When you execute "shuttle" you will get the following response

Enter output filename (return is standard output): gs = 9.79930 m/s^2, mu = 398645.0 km^3/s^2. At Ht Pt = 22683 Pa, vst = 295.18 m/s t a vi h0 r0 alpha beta theta Pq m0+Me sec m/s^2 m/s metres metres deg deg deg Pa kg ----------------------------------------------------------------------------- 0.00 9.8 409 0 0 90.00 0.00 90.00 0.0 2054857.0 Turn time (s)?

You should then enter the duration in which you want the rocket to pitch over. The pitch angle has been set to -1.0 degrees, but you can adjust this angle in const.pas with name angle1. The rocket then takes off vertically before pitching over for the time specified. This time does not include the time to move the rocket to and from angle1, so even if you set the angle to 0, the rocket will slightly pitch over. The output from the program has in each line

t time, seconds a acceleration (excluding any external forces such as gravity and air drag); metres per second per second vi inertial speed; metres per second h0 altitude above planet's surface; metres r0 range; metres alpha thrust angle relative to inertial velocity vector or angle of attack; degrees beta velocity angle relative to motionless planet; degrees theta velocity angle relative to rotating planet; degrees Pq Dynamic pressure; Pascals m0+Me the mass of the rocket

The first stage performs a gravity turn keeping the thrust vector and the air
velocity vector the same. Thus the air angle of attack is zero. You will also
see events such as SSME throttling down and then back up during the burn. At the
end of the first stage burn you are asked for the maximum angle of attack. This
is relative to the inertial velocity vector. When this angle is greater than the
air angle of attack, the angle of attack will gradually increase. This is due
to the trajectory algorithm trying to maintain the rate of altitude increase.
We have *h*_{0} as the height, *h*_{1} =
*dh*_{0}/*dt* is the rate of increase of height, and
*h*_{2} = *dh*_{1}/*dt*. Our orbit algorithm
has *h*_{2} proportional to
sign(*h*_{1})|*h*_{1}|^{pow}. pow is a
constant and is set to 2.0. This seems to be not the most optimal algorithm,
but I have found that it does a reasonable good job, getting you where you want
to go.

The angle of attack will increase until the maximum angle is reached and be maintained there until centrifugal acceleration becomes strong enough. The angle of attack will then naturally decrease. The reason that "shuttle" needs this algorithm is that the MPS doesn't have enough thrust to allow for a zero angle of attack. Well, this is what I found anyway. If anyone has a better way that uses a smaller angle of attack, I would be glad to hear from them.

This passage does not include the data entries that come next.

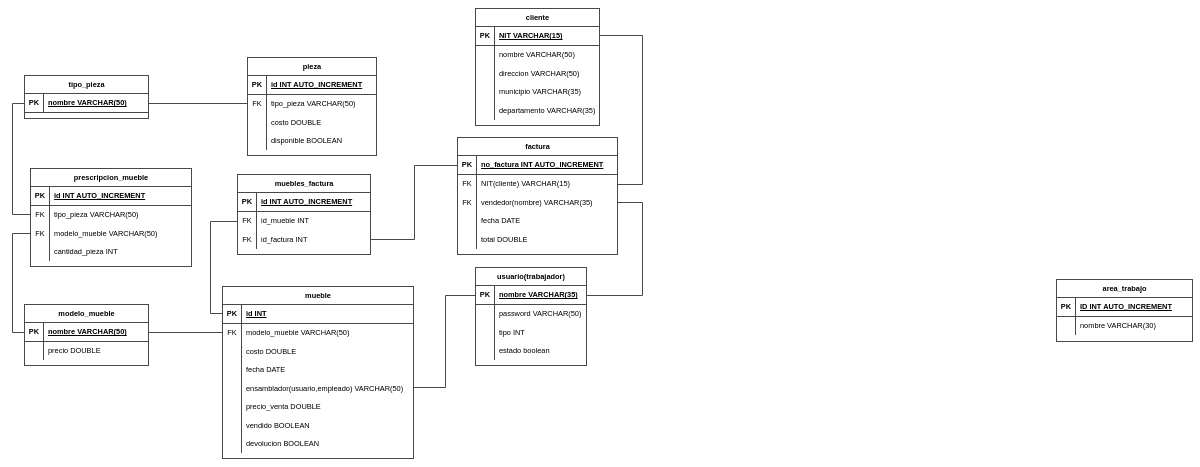
<!DOCTYPE html>
<html lang="es">
<head>
<meta charset="utf-8">
<title>Diagrama entidad-relación</title>
<style>
:root { --paper: #fff; --ink: #000; --line: #484848; --row: 18.5px; }
* { box-sizing: border-box; margin: 0; padding: 0; }
html, body { width: 1200px; height: 467px; overflow: hidden; background: var(--paper); }
.diagram { position: relative; width: 1200px; height: 467px; overflow: hidden; color: var(--ink); font: 7.4px/1 "Liberation Sans", Arial, sans-serif; white-space: nowrap; }
.relations { position: absolute; left: 0; top: 0; fill: none; stroke: var(--line); stroke-width: 1; }
.entity { position: absolute; left: var(--x); top: var(--y); width: var(--w); height: var(--h); border: 1px solid var(--line); background: var(--paper); }
.entity h2 { display: flex; align-items: center; justify-content: center; height: 18px; font-size: inherit; border-bottom: 1px solid var(--line); }
.fields { list-style: none; }
.fields li { display: grid; grid-template-columns: 19px 1fr; height: var(--row); }
.fields b, .fields span { display: flex; align-items: center; font-weight: 400; }
.fields b { justify-content: center; border-right: 1px solid var(--line); }
.fields span { padding-left: 4px; }
.fields .primary { border-bottom: 1px solid var(--line); }
.primary b, .primary span { font-weight: 700; }
.primary span { text-decoration: underline; }
</style>
</head>
<body>
<main class="diagram">
  <svg class="relations" width="1200" height="467" viewBox="0 0 1200 467" aria-hidden="true">
    <path d="M24 103.5H12.5V214.5H30"/>
    <path d="M30 233.5H12.5V332.5H24"/>
    <path d="M148 103.5H247"/>
    <path d="M148 332.5H222"/>
    <path d="M237 221.5H210.5V313.5H222"/>
    <path d="M370 239.5H414.5V165.5H457"/>
    <path d="M599 35.5H642.5V184.5H618"/>
    <path d="M618 202.5H642.5V295.5H587"/>
    <path d="M475 295.5H445.5V387.5H414"/>
  </svg>

  <section class="entity" style="--x:24px;--y:75px;--w:125px;--h:44px">
    <h2>tipo_pieza</h2>
    <ul class="fields">
      <li class="primary"><b>PK</b><span>nombre VARCHAR(50)</span></li>
    </ul>
  </section>

  <section class="entity" style="--x:247px;--y:57px;--w:130px;--h:99px">
    <h2>pieza</h2>
    <ul class="fields">
      <li class="primary"><b>PK</b><span>id INT AUTO_INCREMENT</span></li>
      <li><b>FK</b><span>tipo_pieza VARCHAR(50)</span></li>
      <li><b></b><span>costo DOUBLE</span></li>
      <li><b></b><span>disponible BOOLEAN</span></li>
    </ul>
  </section>

  <section class="entity" style="--x:475px;--y:8px;--w:125px;--h:118px">
    <h2>cliente</h2>
    <ul class="fields">
      <li class="primary"><b>PK</b><span>NIT VARCHAR(15)</span></li>
      <li><b></b><span>nombre VARCHAR(50)</span></li>
      <li><b></b><span>direccion VARCHAR(50)</span></li>
      <li><b></b><span>municipio VARCHAR(35)</span></li>
      <li><b></b><span>departamento VARCHAR(35)</span></li>
    </ul>
  </section>

  <section class="entity" style="--x:30px;--y:168px;--w:162px;--h:99px">
    <h2>prescripcion_mueble</h2>
    <ul class="fields">
      <li class="primary"><b>PK</b><span>id INT AUTO_INCREMENT</span></li>
      <li><b>FK</b><span>tipo_pieza VARCHAR(50)</span></li>
      <li><b>FK</b><span>modelo_mueble VARCHAR(50)</span></li>
      <li><b></b><span>cantidad_pieza INT</span></li>
    </ul>
  </section>

  <section class="entity" style="--x:237px;--y:174px;--w:134px;--h:81px">
    <h2>muebles_factura</h2>
    <ul class="fields">
      <li class="primary"><b>PK</b><span>id INT AUTO_INCREMENT</span></li>
      <li><b>FK</b><span>id_mueble INT</span></li>
      <li><b>FK</b><span>id_factura INT</span></li>
    </ul>
  </section>

  <section class="entity" style="--x:457px;--y:137px;--w:161px;--h:118px">
    <h2>factura</h2>
    <ul class="fields">
      <li class="primary"><b>PK</b><span>no_factura INT AUTO_INCREMENT</span></li>
      <li><b>FK</b><span>NIT(cliente) VARCHAR(15)</span></li>
      <li><b>FK</b><span>vendedor(nombre) VARCHAR(35)</span></li>
      <li><b></b><span>fecha DATE</span></li>
      <li><b></b><span>total DOUBLE</span></li>
    </ul>
  </section>

  <section class="entity" style="--x:24px;--y:304px;--w:125px;--h:62px">
    <h2>modelo_mueble</h2>
    <ul class="fields">
      <li class="primary"><b>PK</b><span>nombre VARCHAR(50)</span></li>
      <li><b></b><span>precio DOUBLE</span></li>
    </ul>
  </section>

  <section class="entity" style="--x:222px;--y:286px;--w:192px;--h:173px">
    <h2>mueble</h2>
    <ul class="fields">
      <li class="primary"><b>PK</b><span>id INT</span></li>
      <li><b>FK</b><span>modelo_mueble VARCHAR(50)</span></li>
      <li><b></b><span>costo DOUBLE</span></li>
      <li><b></b><span>fecha DATE</span></li>
      <li><b></b><span>ensamblador(usuario,empleado) VARCHAR(50)</span></li>
      <li><b></b><span>precio_venta DOUBLE</span></li>
      <li><b></b><span>vendido BOOLEAN</span></li>
      <li><b></b><span>devolucion BOOLEAN</span></li>
    </ul>
  </section>

  <section class="entity" style="--x:475px;--y:267px;--w:112px;--h:99px">
    <h2>usuario(trabajador)</h2>
    <ul class="fields">
      <li class="primary"><b>PK</b><span>nombre VARCHAR(35)</span></li>
      <li><b></b><span>password VARCHAR(50)</span></li>
      <li><b></b><span>tipo INT</span></li>
      <li><b></b><span>estado boolean</span></li>
    </ul>
  </section>

  <section class="entity" style="--x:1056px;--y:279px;--w:137px;--h:63px">
    <h2>area_trabajo</h2>
    <ul class="fields">
      <li class="primary"><b>PK</b><span>ID INT AUTO_INCREMENT</span></li>
      <li><b></b><span>nombre VARCHAR(30)</span></li>
    </ul>
  </section>
</main>
</body>
</html>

At the end of stage 2 you should be in an elliptical orbit and at an altitude of between 80 and 90 km. At this altitude and speed, drag is still significant and so the apogee needs to be higher than the nominal 203.7 km (for a 24.9 t payload, 1 t = 1000 kg). After transferring to apogee the apogee should have decreased to 203.7 km due to drag. You then perform the OMS2 burn in a direct ascent trajectory to circularise your orbit. You are then told how many kilograms (or seconds) of propellant is left in the Orbiter. I have been able to get into a 203.7 x 203.9 km orbit with 3200.6 kg left. I leave it to you to determine the turn time and angle of attack. Have fun!

One area I would like to improve is determining the coefficient of drag (cd) versus speed. The values I used were from the Mars Project by Werner von Braun for a 20 m diameter rocket. If anyone can help me out on this, I would greatly appreciate it.

A concern I have is the need for my altitude to be between 80 and 90 km at the end of stage 2. The only trajectory curves I have seen for the shuttle are from a 1979 book where the poorer performance dual OMS burn is illustrated. There, the altitude is around 100 km at burnout.

I would very much like to thank Linder Metts who provided me with vacuum thrust versus time tables and the vacuum exhaust speed of the SRB.

23 Nov 1999 First release

17 Aug 2006 Free Pascal compilation

Last modified 17 Aug 2006. Any comments, questions, additions, or corrections should be directed to

Steven S. Pietrobon Small World Communications 6 First Avenue Payneham South SA 5070 Australia |
ph. +61 8 8332 0319 fax. +61 8 8332 3177 email: steven@sworld.com.au web: http://www.sworld.com.au/ |